We are about to enter peak season for patriotism and while the thrill of fireworks can be one of the best parts of summer, for families with pets that have noise phobias it can be terrifying.
Animal shelters are predictably inundated with high numbers of pets that are lost or injured while trying to escape the sights and sounds of July 4th or Bastille day. Sadly, pets even lose their lives as their plight leads them into busy streets or other dangers.
Here’s help on how to cope and still enjoy the best parts of summer!
An ounce of prevention is much easier than coping with a pet that is already in an extreme fear state. Consider some of the following tips:
• Get away from it all – If your pet gets spooked by the explosive sounds and lights, plan to be someplace where fireworks aren’t permitted or have your pet stay with a friend or in a boarding facility in a fireworks free zone.
• Silence the noise – If getting away is impossible or impractical you can still avoid the worst effects of fireworks. Believe it or not there are “Mutt Muffs” and “calming caps” to minimize the noise and sites if fireworks.
“Thunder shirts” and “Anxiety Wraps” are so named for a reason. Some pets respond very well to these close-fitting garments.
• Drug-free help –products like Feliway and Adaptil (formerly DAP) are pheromone products that produce naturally occurring sensations of safety and contentment.

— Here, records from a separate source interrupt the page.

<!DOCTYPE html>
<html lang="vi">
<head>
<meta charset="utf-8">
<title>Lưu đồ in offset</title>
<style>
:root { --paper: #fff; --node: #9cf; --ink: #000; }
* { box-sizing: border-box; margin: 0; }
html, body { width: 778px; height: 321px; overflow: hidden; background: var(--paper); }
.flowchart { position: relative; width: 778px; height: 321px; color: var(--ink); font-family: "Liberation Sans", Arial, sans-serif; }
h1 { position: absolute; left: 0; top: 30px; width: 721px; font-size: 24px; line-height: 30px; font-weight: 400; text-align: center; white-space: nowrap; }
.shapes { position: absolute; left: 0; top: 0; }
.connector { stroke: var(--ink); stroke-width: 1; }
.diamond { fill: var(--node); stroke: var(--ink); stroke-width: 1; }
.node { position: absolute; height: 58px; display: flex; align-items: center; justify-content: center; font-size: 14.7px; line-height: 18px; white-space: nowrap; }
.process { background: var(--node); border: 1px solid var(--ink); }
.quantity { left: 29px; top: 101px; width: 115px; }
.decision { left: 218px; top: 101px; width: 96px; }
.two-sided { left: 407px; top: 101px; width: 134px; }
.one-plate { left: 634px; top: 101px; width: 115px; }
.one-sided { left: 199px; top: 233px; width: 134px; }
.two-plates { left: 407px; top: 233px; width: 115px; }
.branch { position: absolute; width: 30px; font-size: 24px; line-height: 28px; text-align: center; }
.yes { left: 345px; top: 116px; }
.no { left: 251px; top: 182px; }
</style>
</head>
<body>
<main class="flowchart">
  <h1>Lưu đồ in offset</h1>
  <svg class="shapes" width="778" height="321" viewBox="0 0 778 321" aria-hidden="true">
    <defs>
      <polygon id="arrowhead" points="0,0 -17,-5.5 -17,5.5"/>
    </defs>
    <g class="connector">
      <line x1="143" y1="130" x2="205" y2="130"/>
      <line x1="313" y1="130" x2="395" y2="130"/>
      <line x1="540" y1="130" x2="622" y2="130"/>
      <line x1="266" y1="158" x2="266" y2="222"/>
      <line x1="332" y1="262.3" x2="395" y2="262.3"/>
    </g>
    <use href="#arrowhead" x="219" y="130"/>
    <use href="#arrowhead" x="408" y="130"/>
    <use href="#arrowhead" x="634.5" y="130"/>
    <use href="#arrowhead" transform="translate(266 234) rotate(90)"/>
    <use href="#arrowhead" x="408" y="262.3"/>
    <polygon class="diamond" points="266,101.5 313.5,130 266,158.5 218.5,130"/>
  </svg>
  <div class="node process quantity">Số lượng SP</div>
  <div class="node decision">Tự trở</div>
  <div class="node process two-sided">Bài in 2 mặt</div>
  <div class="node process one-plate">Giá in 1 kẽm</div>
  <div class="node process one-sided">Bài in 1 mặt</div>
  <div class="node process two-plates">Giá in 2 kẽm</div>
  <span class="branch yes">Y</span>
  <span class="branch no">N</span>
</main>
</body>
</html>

• Make your home a “safe” zone – Lower blinds and close curtains. Close windows and have your pet in a basement or central area of the home that is insulated from the loudest outdoors sounds. Turn up the volume on some music or a movie with a rhythmic beat that can mask the sound.
• Don’t leave your frightened pet alone! A scared animal may try to dig or crash through windows or doors or squeeze into overly tight spots (under a bed or behind furniture) as they try to protect themselves. It’s hard for them to tell where the sound is coming from. So, indoor pets may try to run outside. The result can be injury to themselves or your home.
• An outdoor pet should be an indoor pet at times like this. Even cats that are “street smart” can freak out with sudden thundering sounds and flashing lights. Bring them in and if you can’t, make sure they have proper identification tags. But, collars and tags can get lost so better yet a microchip!
• Talk to your veterinarian about medications for anxiety. Some medications take days or weeks before the best results are seen. But others can produce effects within a few hours. Many of these will produce some sedation. Often a combination of medication, drug-free help and muffling or calming techniques can work wonders.
Measure your success!
• If your pet is relaxed and interactive, mission accomplished!
• If you’re noticing excessive panting, pacing, trembling, drooling, clinginess, or hiding, more intervention may be needed. More sound and sight blocking, more medication or get out that thunder jacket. Perhaps move to a basement room or a room in the center of the house without windows.• If your pet is overtly trying to escape then it may be time to pack up and go for a few hours before he or she does escape or injures themselves in the attempt.
Get busy now for Next Year
Once you’ve made it through July 4th, 2018, know that these anxieties and phobias tend to escalate over time without actively doing something to counteract this. Behaviorists recommend various forms of behavioral modification and counter conditioning. These are best accomplished before the fear associated with fireworks is extreme. By establishing positive associations with gradually increasing levels of noise over time and/or helping your pet develop positive coping mechanisms (successful hiding in a safe place such as a well-padded crate in a low-noise are) can be a miracle. Successfully implementing these techniques requires a little dedication and help from a skilled hand. Now’s the time to start working toward a safer 4th of July next year with our trainer/behaviorist Erica.